A Sketch of My Life Story:
Kashyapa Yapa was born in Sri Lanka in 1959, second in the family of five. His schoolteacher parents emphasized their sons that only the education assures one’s future. A brilliant student in school, Kashyapa graduated as a Civil Engineer from the University of Peradeniya in Sri Lanka in 1981.
Currently, he conducts research for a book, comparing indigenous engineering techniques against the modern practice, in the context of socioeconomic and environmental impacts of public civil works. This research, which he began in 1993 simultaneously with a tour of the American continent, germinated from a seed of doubt that remained with him since his first years of engineering practice in Sri Lanka.
During the first 4 years after graduation, he worked in the Mahaweli Project, the largest energy and irrigation project ever undertaken in Sri Lanka. Specifically, he was involved in the construction of the Minipe Transbasin Canal and the Ulhitiya-Manampitiya highway, where he gained a lot of experience in modern construction techniques. More than that, he witnessed many instances where the country’s precious little economic resources were wasted: highly mechanized modes of construction took no account of the acute unemployment of Sri Lanka; neither did they, nor the project designs, consider using cheaper, locally available materials.
Why Sri Lanka, a country famous for many ancient water control systems, including the oldest reservoir in the world, should clone Western engineering designs totally alien to the tropics, thought the young engineer. Yet, he could not put forth the question openly because his university education never trained him to appreciate local technical knowledge. However, he kept questioning the validity of Western engineering and inclined to look for techniques more adequate and appropriate for local socioeconomic and environmental conditions.
His post graduate work in the United States of America gave him the opportunity to study in depth the fundamentals of engineering and taught him how to modify those to suit different environments, rather than transplanting the same technique everywhere. The Ph.D. in Geotechnical Engineering he obtained at UC Berkeley increased his confidence in criticizing the socio-environmental incompatibility of many modern techniques, applied blindly even in the United States.
In 1993, having completed his studies, Kashyapa began a tour of the American continent, especially to be familiar with the Latin culture. To his horror, he discovered that the practice of civil engineering there differs little from that of Sri Lanka: a practice completely divorced from the local conditions. He began investigating and documenting the disastrous impacts brought about by such “development” projects. In the Americas, in contrast to Sri Lanka, a large collection of investigations exists about pre-colonial public works, especially about how they modified the nature for their survival, without trying to “conquer” it. This information provided a sound base for his investigation- the use of millennia-long indigenous technical experience as the solution for the failures of modern engineering, which will come to light in near future in the form of a book.

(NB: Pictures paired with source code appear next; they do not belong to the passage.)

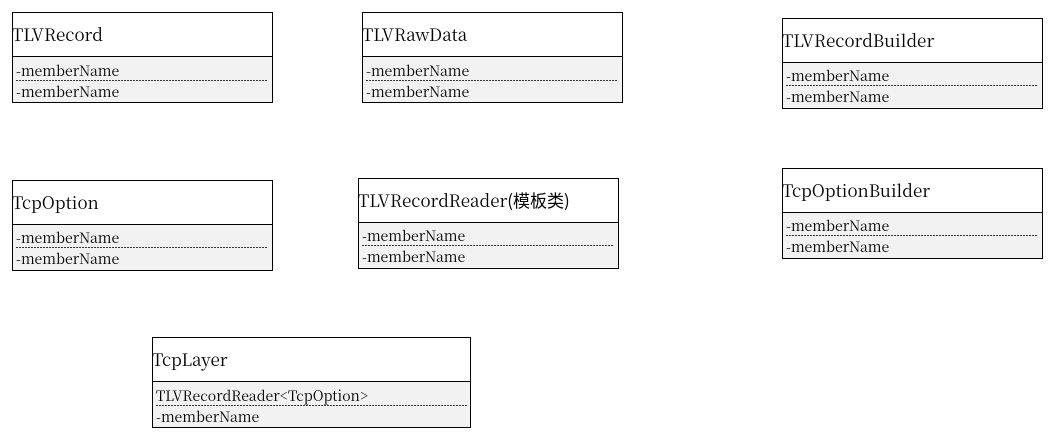
<!DOCTYPE html>
<html lang="zh-CN">
<head>
<meta charset="utf-8">
<title>TLV class diagram</title>
<style>
:root {
  --paper: #ffffff;
  --ink: #000000;
  --divider: #333333;
  --member-fill: #f2f2f2;
  --text: #000000;
}
* { box-sizing: border-box; margin: 0; padding: 0; }
html, body { width: 1055px; height: 440px; overflow: hidden; background: var(--paper); }
.diagram {
  position: relative;
  width: 1055px;
  height: 440px;
  color: var(--text);
  font-family: "Noto Serif CJK SC", "Noto Serif", serif;
  font-weight: 400;
  white-space: nowrap;
}
.class-box {
  position: absolute;
  display: flex;
  flex-direction: column;
  width: 261px;
  height: 91px;
  border: 1px solid var(--ink);
  background: var(--paper);
}
.class-name {
  height: 44px;
  margin-left: -1px;
  border-bottom: 1px solid var(--ink);
  font-size: 17px;
  font-weight: 400;
  line-height: 41px;
}
.template-note { font-family: "Noto Sans CJK SC", sans-serif; font-weight: 500; }
.members {
  flex: 1;
  padding: 0 5px 0 3px;
  background: var(--member-fill);
  font-size: 14.1px;
  list-style: none;
}
.members li { height: 21px; line-height: 20px; }
.members li:first-child {
  height: 23px;
  line-height: 24px;
  background: repeating-linear-gradient(90deg, var(--divider) 0 2px, transparent 2px 3px) left bottom / 100% 1px no-repeat;
}
.lowered .members { padding-top: 1px; }
.record { left: 12px; top: 12px; }
.raw-data { left: 362px; top: 12px; }
.record-builder { left: 782px; top: 18px; }
.option { left: 12px; top: 180px; }
.record-reader { left: 358px; top: 178px; }
.option-builder { left: 782px; top: 168px; }
.layer { left: 152px; top: 337px; width: 319px; }
.layer .members { padding-right: 3px; }
</style>
</head>
<body>
<main class="diagram">
  <section class="class-box record lowered">
    <h2 class="class-name">TLVRecord</h2>
    <ul class="members"><li>-memberName</li><li>-memberName</li></ul>
  </section>
  <section class="class-box raw-data lowered">
    <h2 class="class-name">TLVRawData</h2>
    <ul class="members"><li>-memberName</li><li>-memberName</li></ul>
  </section>
  <section class="class-box record-builder">
    <h2 class="class-name">TLVRecordBuilder</h2>
    <ul class="members"><li>-memberName</li><li>-memberName</li></ul>
  </section>
  <section class="class-box option">
    <h2 class="class-name">TcpOption</h2>
    <ul class="members"><li>-memberName</li><li>-memberName</li></ul>
  </section>
  <section class="class-box record-reader">
    <h2 class="class-name">TLVRecordReader<span class="template-note">(模板类)</span></h2>
    <ul class="members"><li>-memberName</li><li>-memberName</li></ul>
  </section>
  <section class="class-box option-builder">
    <h2 class="class-name">TcpOptionBuilder</h2>
    <ul class="members"><li>-memberName</li><li>-memberName</li></ul>
  </section>
  <section class="class-box layer lowered">
    <h2 class="class-name">TcpLayer</h2>
    <ul class="members"><li>TLVRecordReader&lt;TcpOption&gt;</li><li>-memberName</li></ul>
  </section>
</main>
</body>
</html>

During his American tour, apart from this investigation, he collaborates voluntarily with the indigenous and the campesinos, with the aim of learning first hand, to what level they still utilize prehispanic techniques in their daily living. He shares with them the basic technical knowledge needed to modify the ancient practices so that they themselves can build and maintain their modern agricultural and communal infrastructure. It instills in them a profound pride about their roots, raises their self-esteem and helps them unite in their constant struggle to gain political power and self-sufficiency.